We will fund a significant premium for disadvantage pupils from outside the schools budget by reductions in spending elsewhere

Where 'elsewhere' is wasn't explained, other than that it was elsewhere - the ID Cards budget, the DEFRA kitten drowning fund, we don't know.  Crucially in informed commentary on the subject, the point about it being new money to the education budget was seen as crucial.  Here's Teacher Talks in August:

But, given the context of cuts here and cuts there (with the Spending Review to come!) the premium will also have the task of offsetting the overall squeeze on school budgets.  And, of course, we don’t know how much the premium will be or where the money is going to come from.  A cut, say, in Sure Start or nursery education, to pay for the premium wouldn’t be ‘fair’ (unless Clegg says it is!) and would have a little, no or even a negative net effect on educational inequalities.

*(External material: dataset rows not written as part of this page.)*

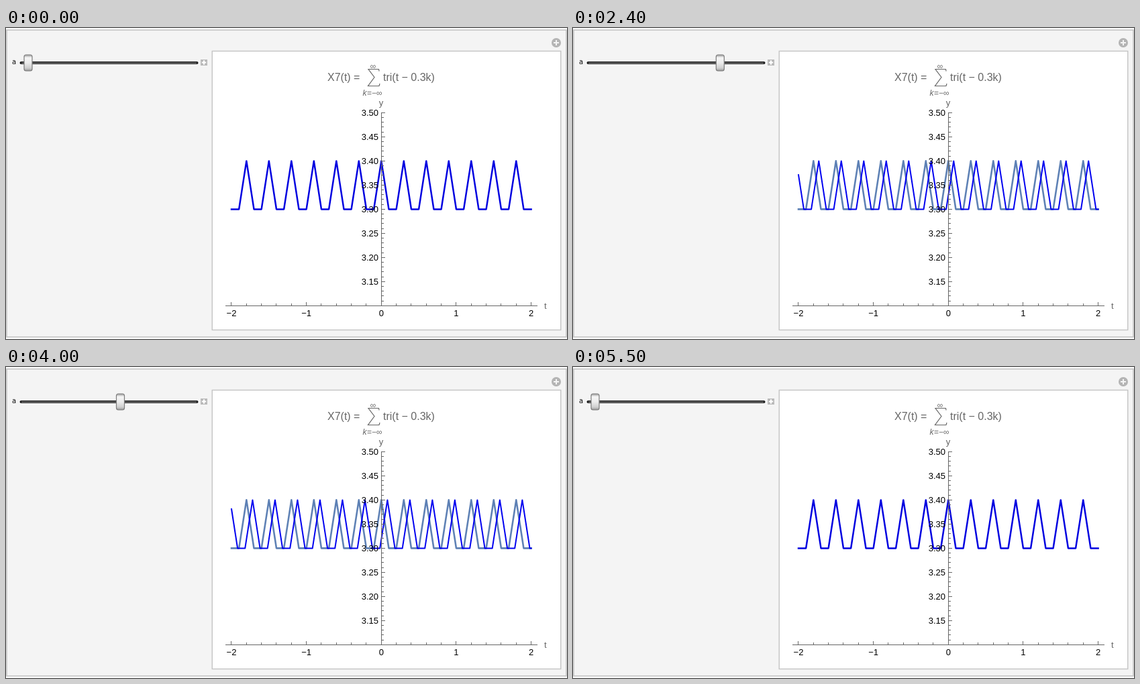
Animation of 836x464 px, one loop 6000 ms. Source, as an HTML page with a canvas:

```html
<!DOCTYPE html>
<html lang="en">
<head>
<meta charset="utf-8">
<title>Shifted triangle train</title>
<style>
html, body { margin: 0; width: 100%; height: 100%; overflow: hidden; background: #fff; }
canvas { display: block; }
</style>
</head>
<body>
<canvas id="stage" width="836" height="464"></canvas>
<script>
const ctx = document.getElementById('stage').getContext('2d');
const LOOP = 6000, STEP = 100, PAUSE = 500, STEPS = 49;
const A_MIN = 0.01, A_MAX = 3;
const PERIOD = 0.3, HALF = 0.1;
const SANS = '"Liberation Sans", Arial, sans-serif';
const GREY = '#666';

const plotX = t => 559.3 + 111.65 * t;
const plotY = v => 270.4 - 720 * (v - 3.3);

// Slider value: rest at zero, then a stepped triangle sweep up and back.
function sliderValue(ms) {
  const i = Math.floor((ms - PAUSE) / STEP);
  if (i < 0 || i > STEPS) return 0;
  return A_MIN + (A_MAX - A_MIN) * Math.min(i, STEPS - i) / (STEPS / 2);
}

function line(x1, y1, x2, y2, color, width = 1, cap = 'butt') {
  ctx.strokeStyle = color;
  ctx.lineWidth = width;
  ctx.lineCap = cap;
  ctx.beginPath();
  ctx.moveTo(x1, y1);
  ctx.lineTo(x2, y2);
  ctx.stroke();
}

function text(str, x, y, size, color = GREY, align = 'left', style = '', family = SANS) {
  ctx.font = `${style} ${size}px ${family}`;
  ctx.fillStyle = color;
  ctx.textAlign = align;
  ctx.fillText(str, x, y);
}

function box(x, y, w, h, fill, stroke, width) {
  ctx.fillStyle = fill;
  ctx.fillRect(x, y, w, h);
  ctx.strokeStyle = stroke;
  ctx.lineWidth = width;
  ctx.strokeRect(x, y, w, h);
}

function plus(x, y, r, color) {
  line(x - r, y, x + r, y, color, 2);
  line(x, y - r, x, y + r, color, 2);
}

function drawPanel() {
  ctx.fillStyle = '#fff';
  ctx.fillRect(0, 0, 836, 464);
  box(1, 3, 834, 458, '#f4f4f4', '#c4c4c4', 1.6);
  box(307.25, 34.5, 519.5, 416, '#fff', '#c4c4c4', 1.4);
  ctx.fillStyle = '#b4b4b4';
  ctx.beginPath();
  ctx.arc(820, 22, 7, 0, 2 * Math.PI);
  ctx.fill();
  plus(820, 22, 4, '#f4f4f4');
}

function drawSlider(a) {
  text('a', 9, 54, 10, '#000', 'left', '', '"DejaVu Sans", sans-serif');
  line(22.5, 52, 284.5, 52, '#1c1c1c', 4, 'round');
  line(23, 52.3, 284, 52.3, '#8c8c8c', 1.2);
  ctx.fillStyle = '#bababa';
  ctx.fillRect(290, 47, 10, 9);
  plus(295, 51.5, 3.2, '#fff');

  const x = 33 + 80 * a;
  const shade = ctx.createLinearGradient(0, 39, 0, 65);
  [[0, '#8a8a8a'], [0.14, '#d0d0d0'], [0.2, '#f6f6f6'], [0.5, '#ececec'],
   [0.8, '#cfcfcf'], [0.88, '#b4b4b4'], [1, '#808080']]
    .forEach(([at, color]) => shade.addColorStop(at, color));
  ctx.beginPath();
  ctx.roundRect(x - 6, 40, 12, 24, 3);
  ctx.fillStyle = shade;
  ctx.fill();
  ctx.strokeStyle = '#7c7c7c';
  ctx.lineWidth = 1.2;
  ctx.stroke();
}

function drawTrain(shift, color, width) {
  const value = t => {
    const d = t - shift - PERIOD * Math.round((t - shift) / PERIOD);
    return 3.3 + Math.max(0, HALF - Math.abs(d));
  };
  const ts = [-2];
  for (let k = Math.ceil((-2.2 - shift) / PERIOD); shift + k * PERIOD < 2.2; k++) {
    for (const off of [-HALF, 0, HALF]) {
      const t = shift + k * PERIOD + off;
      if (t > -2 && t < 2) ts.push(t);
    }
  }
  ts.push(2);
  ctx.beginPath();
  ts.forEach(t => ctx.lineTo(plotX(t), plotY(value(t))));
  ctx.strokeStyle = color;
  ctx.lineWidth = width;
  ctx.lineJoin = 'round';
  ctx.lineCap = 'square';
  ctx.stroke();
}

function drawAxes() {
  line(327, 414.5, 792, 414.5, GREY);
  line(559.5, 126, 559.5, 415, GREY);
  for (let i = -10; i <= 10; i++) {
    const x = Math.floor(plotX(i / 5)) + 0.5, major = i % 5 === 0;
    line(x, 414, x, major ? 409 : 411, GREY);
    if (major) text(String(i / 5).replace('-', '\u2212'), plotX(i / 5), 430, 13, '#000', 'center');
  }
  for (let i = 0; i <= 40; i++) {
    const y = Math.floor(plotY(3.1 + i / 100)) + 0.5, major = i % 5 === 0;
    line(560, y, major ? 565 : 563, y, GREY);
    if (major && i) text((3.1 + i / 100).toFixed(2), 555, y + 4.5, 13, '#000', 'right');
  }
  text('y', 559, 116, 13, GREY, 'center');
  text('t', 802, 419, 13);
}

function drawTitle() {
  text('X7(t) =', 479, 79, 16);
  text('tri(t \u2212 0.3k)', 562, 79, 16);
  text('\u221e', 547, 61, 12, GREY, 'center');
  text('k', 531.5, 101, 12, GREY, 'left', 'italic');
  text('=\u2212\u221e', 538, 101, 12);
  ctx.beginPath();
  [[556, 64.5], [555.5, 61.5], [540, 61.5], [549, 73.5], [539.5, 86.5], [556, 86.5], [557, 83]]
    .forEach(p => ctx.lineTo(...p));
  ctx.strokeStyle = GREY;
  ctx.lineWidth = 1.2;
  ctx.lineCap = 'butt';
  ctx.lineJoin = 'miter';
  ctx.stroke();
}

function draw(now) {
  const a = sliderValue(now % LOOP);
  drawPanel();
  drawSlider(a);
  if (a === 0) {
    drawTrain(0, '#0000e0', 2.5);
  } else {
    drawTrain(0, '#5e81b5', 2.6);
    drawTrain(-a, '#0000f0', 2);
  }
  drawAxes();
  drawTitle();
}

const start = performance.now();
function tick() {
  draw(performance.now() - start);
  requestAnimationFrame(tick);
}
tick();
</script>
</body>
</html>
```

Or perhaps the Independent, in June:

A pupil premium is not a bad idea. As the Lib Dems envisaged it in their manifesto, it would provide schools with an extra £2,400 a year for every poor pupil on their rolls, at a total cost of £2.5bn. While the coalition agreement endorsed a "significant" premium, it declined to specify a sum, though it did promise it would be funded from outside the schools budget.

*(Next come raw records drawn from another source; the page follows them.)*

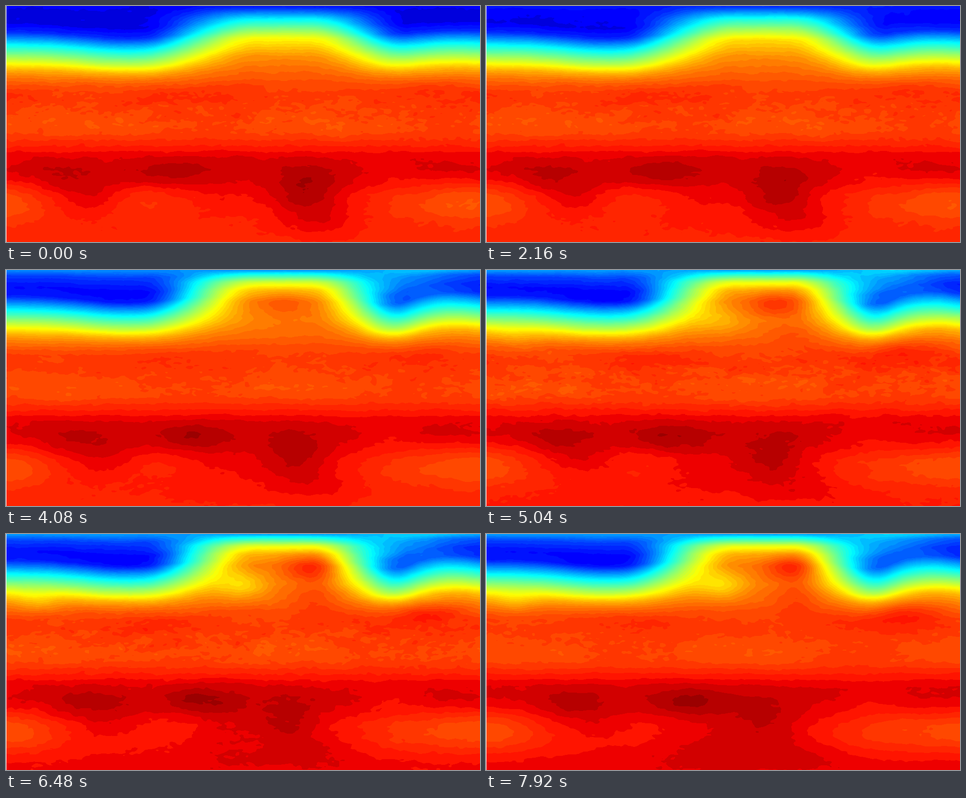
Write a matplotlib script that moves like this. It is 1000 px wide and 500 px high and loops after 8 s.

```python
import numpy as np
import matplotlib.pyplot as plt
from matplotlib.animation import FuncAnimation

W, H = 1000, 500
LOOP, TICK, STEP = 8000, 40, 120
NORTH = 180
x = np.arange(W, dtype=np.float32)
y = np.arange(H, dtype=np.float32)[:, None]
rng = np.random.default_rng(12)


def ease(a, b, v):
    u = np.clip((v - a) / (b - a), 0, 1)
    return u * u * (3 - 2 * u)


def mix(a, b, u):
    return np.asarray(a) + (np.asarray(b) - np.asarray(a)) * u


def bump(v, center, spread):
    return np.exp(-((v - center) / spread) ** 2 / 2)


def blob(cx, cy, sx, sy):
    """Soft spot that wraps around the left and right edges."""
    dx = (x - cx + W / 2) % W - W / 2
    return bump(dx, 0, sx) * bump(y, cy, sy)


def profile(keys, levels, size=9):
    """Smooth curve through a few points, sampled per pixel row."""
    k = np.hanning(size + 2)[1:-1]
    v = np.interp(np.arange(keys[-1] + 1), keys, levels)
    return np.convolve(np.pad(v, size // 2, mode="edge"), k / k.sum(), "valid")


def noise(sx, sy):
    """Periodic smooth noise with unit spread."""
    fx, fy = np.fft.rfftfreq(W), np.fft.fftfreq(H)[:, None]
    spec = np.fft.rfft2(rng.standard_normal((H, W)))
    n = np.fft.irfft2(spec * np.exp(-(fx * sx * 2) ** 2 - (fy * sy * 2) ** 2), s=(H, W))
    return (n / n.std()).astype(np.float32)


# Levels count down from the hottest colour, 0.
STOPS = [0, 4, 5, 18.5, 34.5, 48, 52]
level = np.arange(53)
palette = np.stack([
    np.interp(level, STOPS, [128, 238, 255, 255, 0, 0, 0]),
    np.interp(level, STOPS, [0, 0, 20, 255, 255, 0, 0]),
    np.interp(level, STOPS, [0, 0, 0, 0, 255, 255, 120]),
], axis=1).astype(np.uint8)

# Mean level from the tropics to the south pole
zonal = profile([0, 180, 200, 250, 270, 297, 320, 345, 370, 400, 430, 500],
                [7.6, 7.6, 7.2, 7.9, 7.6, 5.4, 3.6, 3.1, 3.6, 4.7, 5.4, 6], 15)
zonal = zonal[:H, None].astype(np.float32)

layers = [noise(*s) for s in [(10, 5), (40, 16)] for _ in range(3)]
rough = (0.07 + 0.16 * bump(y, 225, 32)).astype(np.float32)
layers = [n * rough for n in layers]

# Columns through the cold air and through the warm ridge, early and late
COLD_Y = [0, 12, 35, 55, 82, 122, 135, 150, 165, 180]
COLD_EARLY = [48, 48.6, 48.7, 46, 34.5, 18.5, 14, 10.8, 8.8, 7.6]
COLD_LATE = [39.5, 44.5, 47.5, 46.5, 35.5, 18.5, 14, 10.8, 8.8, 7.6]
RIDGE_Y = [0, 8, 25, 42, 66, 105, 140, 165, 180]
RIDGE_EARLY = [47, 43.5, 35, 28, 18.5, 12, 9.3, 8, 7.6]
RIDGE_LATE = [39.5, 33, 20, 14, 11, 11, 9.6, 8, 7.6]

# Southern eddies: x at start and end, y, spread, strength at start and end
EDDIES = [
    (905, 880, 412, 105, 32, 2.3, 2.3),
    (0, 30, 415, 60, 32, 1.8, 2.2),
    (345, 430, 355, 60, 22, -1.4, -2),
    (110, 180, 358, 55, 23, -.8, -1.3),
    (170, 230, 402, 48, 25, -1.3, -.8),
    (635, 590, 400, 52, 38, -3, -1.5),
    (300, 345, 408, 52, 27, 1.6, .6),
    (480, 480, 440, 130, 40, 0, -1.8),
    (670, 690, 460, 60, 26, -1.4, -.8),
    (800, 810, 350, 45, 20, .5, .9),
]


def polar_front(t, grown):
    """Cold cap that a warm ridge breaks open."""
    n = y[:NORTH]
    rows = np.arange(NORTH + 1)
    chill = bump(t, 1200, 650)
    fade = np.clip(n / 40, 0, 1) * np.clip((185 - n) / 60, 0, 1)

    dip = 13 * bump(x, 255, 85) + (5 + 14 * grown) * bump(x, 805, 45)
    dip = dip - (4 + 6 * grown) * bump(x, 950, 60)
    cold = np.interp(n - dip * fade, rows,
                     profile(COLD_Y, mix(COLD_EARLY, COLD_LATE, grown)))
    cold = cold - 5 * grown * bump(x, 855, 80) * bump(n, 30, 35)
    cold = cold + grown * bump(x, 240, 70) * bump(n, 55, 20)

    ridge = np.interp(n - 13 * chill * fade, rows,
                      profile(RIDGE_Y, mix(RIDGE_EARLY, RIDGE_LATE, grown)))
    share = ease(285, 530, x) * (1 - ease(640, 850, x))
    return mix(cold, ridge, share) + 1.2 * chill * bump(n, 0, 25)


def picture(t):
    run = t / LOOP
    grown = ease(1200, 4800, t)
    ripe = ease(3300, 6600, t)

    f = np.broadcast_to(zonal, (H, W)).copy()
    f[:NORTH] += polar_front(t, grown) - 7.6

    # Curl of the ridge and the warm tongue east of it
    f -= (3 * grown + 2 * ripe) * blob(mix(575, 645, ripe), 70, 42, 20)
    f -= 2.2 * ripe * blob(655, 130, 35, 25)
    f += 5 * ripe * blob(500, 108, 36, 22)
    f -= (0.5 + 1.8 * ripe) * blob(885, 168, 45, 18)
    f += 2.5 * ripe * blob(60, 140, 35, 18)

    # Tropical bands
    swell = np.cos(4 * np.pi * (x / W - 0.41 + 0.1 * run))
    f -= 0.5 * (1 + swell) * bump(y, 186, 16)
    f -= 0.5 * swell * bump(y, 247, 24)

    for x0, x1, cy, sx, sy, a0, a1 in EDDIES:
        f += mix(a0, a1, run) * blob(mix(x0, x1, run), cy, sx, sy)
    f -= 2 * ease(3500, 7200, t) * bump(y, H, 32)

    for j, n in enumerate(layers):
        f += n * np.float32(np.cos(t / STEP * (0.35 + 0.11 * (j % 3)) + 2.1 * j))

    img = palette[np.clip(np.rint(f), 0, 52).astype(np.uint8)]
    img[:, 0] = 255
    return img


fig = plt.figure(figsize=(W / 100, H / 100), dpi=100)
ax = fig.add_axes([0, 0, 1, 1])
ax.axis("off")
image = ax.imshow(picture(0), interpolation="nearest", aspect="auto")
shown = {"t": 0}


def draw(i):
    t = i * TICK // STEP * STEP
    if t != shown["t"]:
        image.set_data(picture(t))
        shown["t"] = t
    return [image]


anim = FuncAnimation(fig, draw, frames=LOOP // TICK, interval=TICK,
                     repeat=True, repeat_delay=0)
plt.show()
```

But unless a pupil premium is wholly new money, is linked to strong outcome measures related to social mobility and to a much more equitable approach to school admissions, it is unlikely to achieve its objectives.

So, good idea, if it's new money.  So will Nick and his supporters be rushing to object now that Michael Gove has admitted publicly that, er, it's not new money, and some of it will come from trimming the budgets of other schools, thus robbing Peter to pay Paul? 

The £2.5bn policy - a key Lib Dem manifesto pledge - will increase the budgets of schools in England with a higher proportion of poorer children.

But Mr Gove told BBC1's Politics Show this would mean some schools "will have less".

Somehow we doubt it, although Simon Hughes appears to have discovered his backbone again, and is making bleating noises, telling Channel 4 News:

...we wanted a pupil premium that was an add on. If it's not..then again there is clearly work to be done

It's an important crunch point this - if the reaction to a fairly calculated unilateral snub to a policy clearly stated in the Coalition Agreement as involving new money is as muted as we expect, then it's another step to the removal of any expectation of the Lib Dems acting as the cuddly, caring brake on the Tory juggernaut.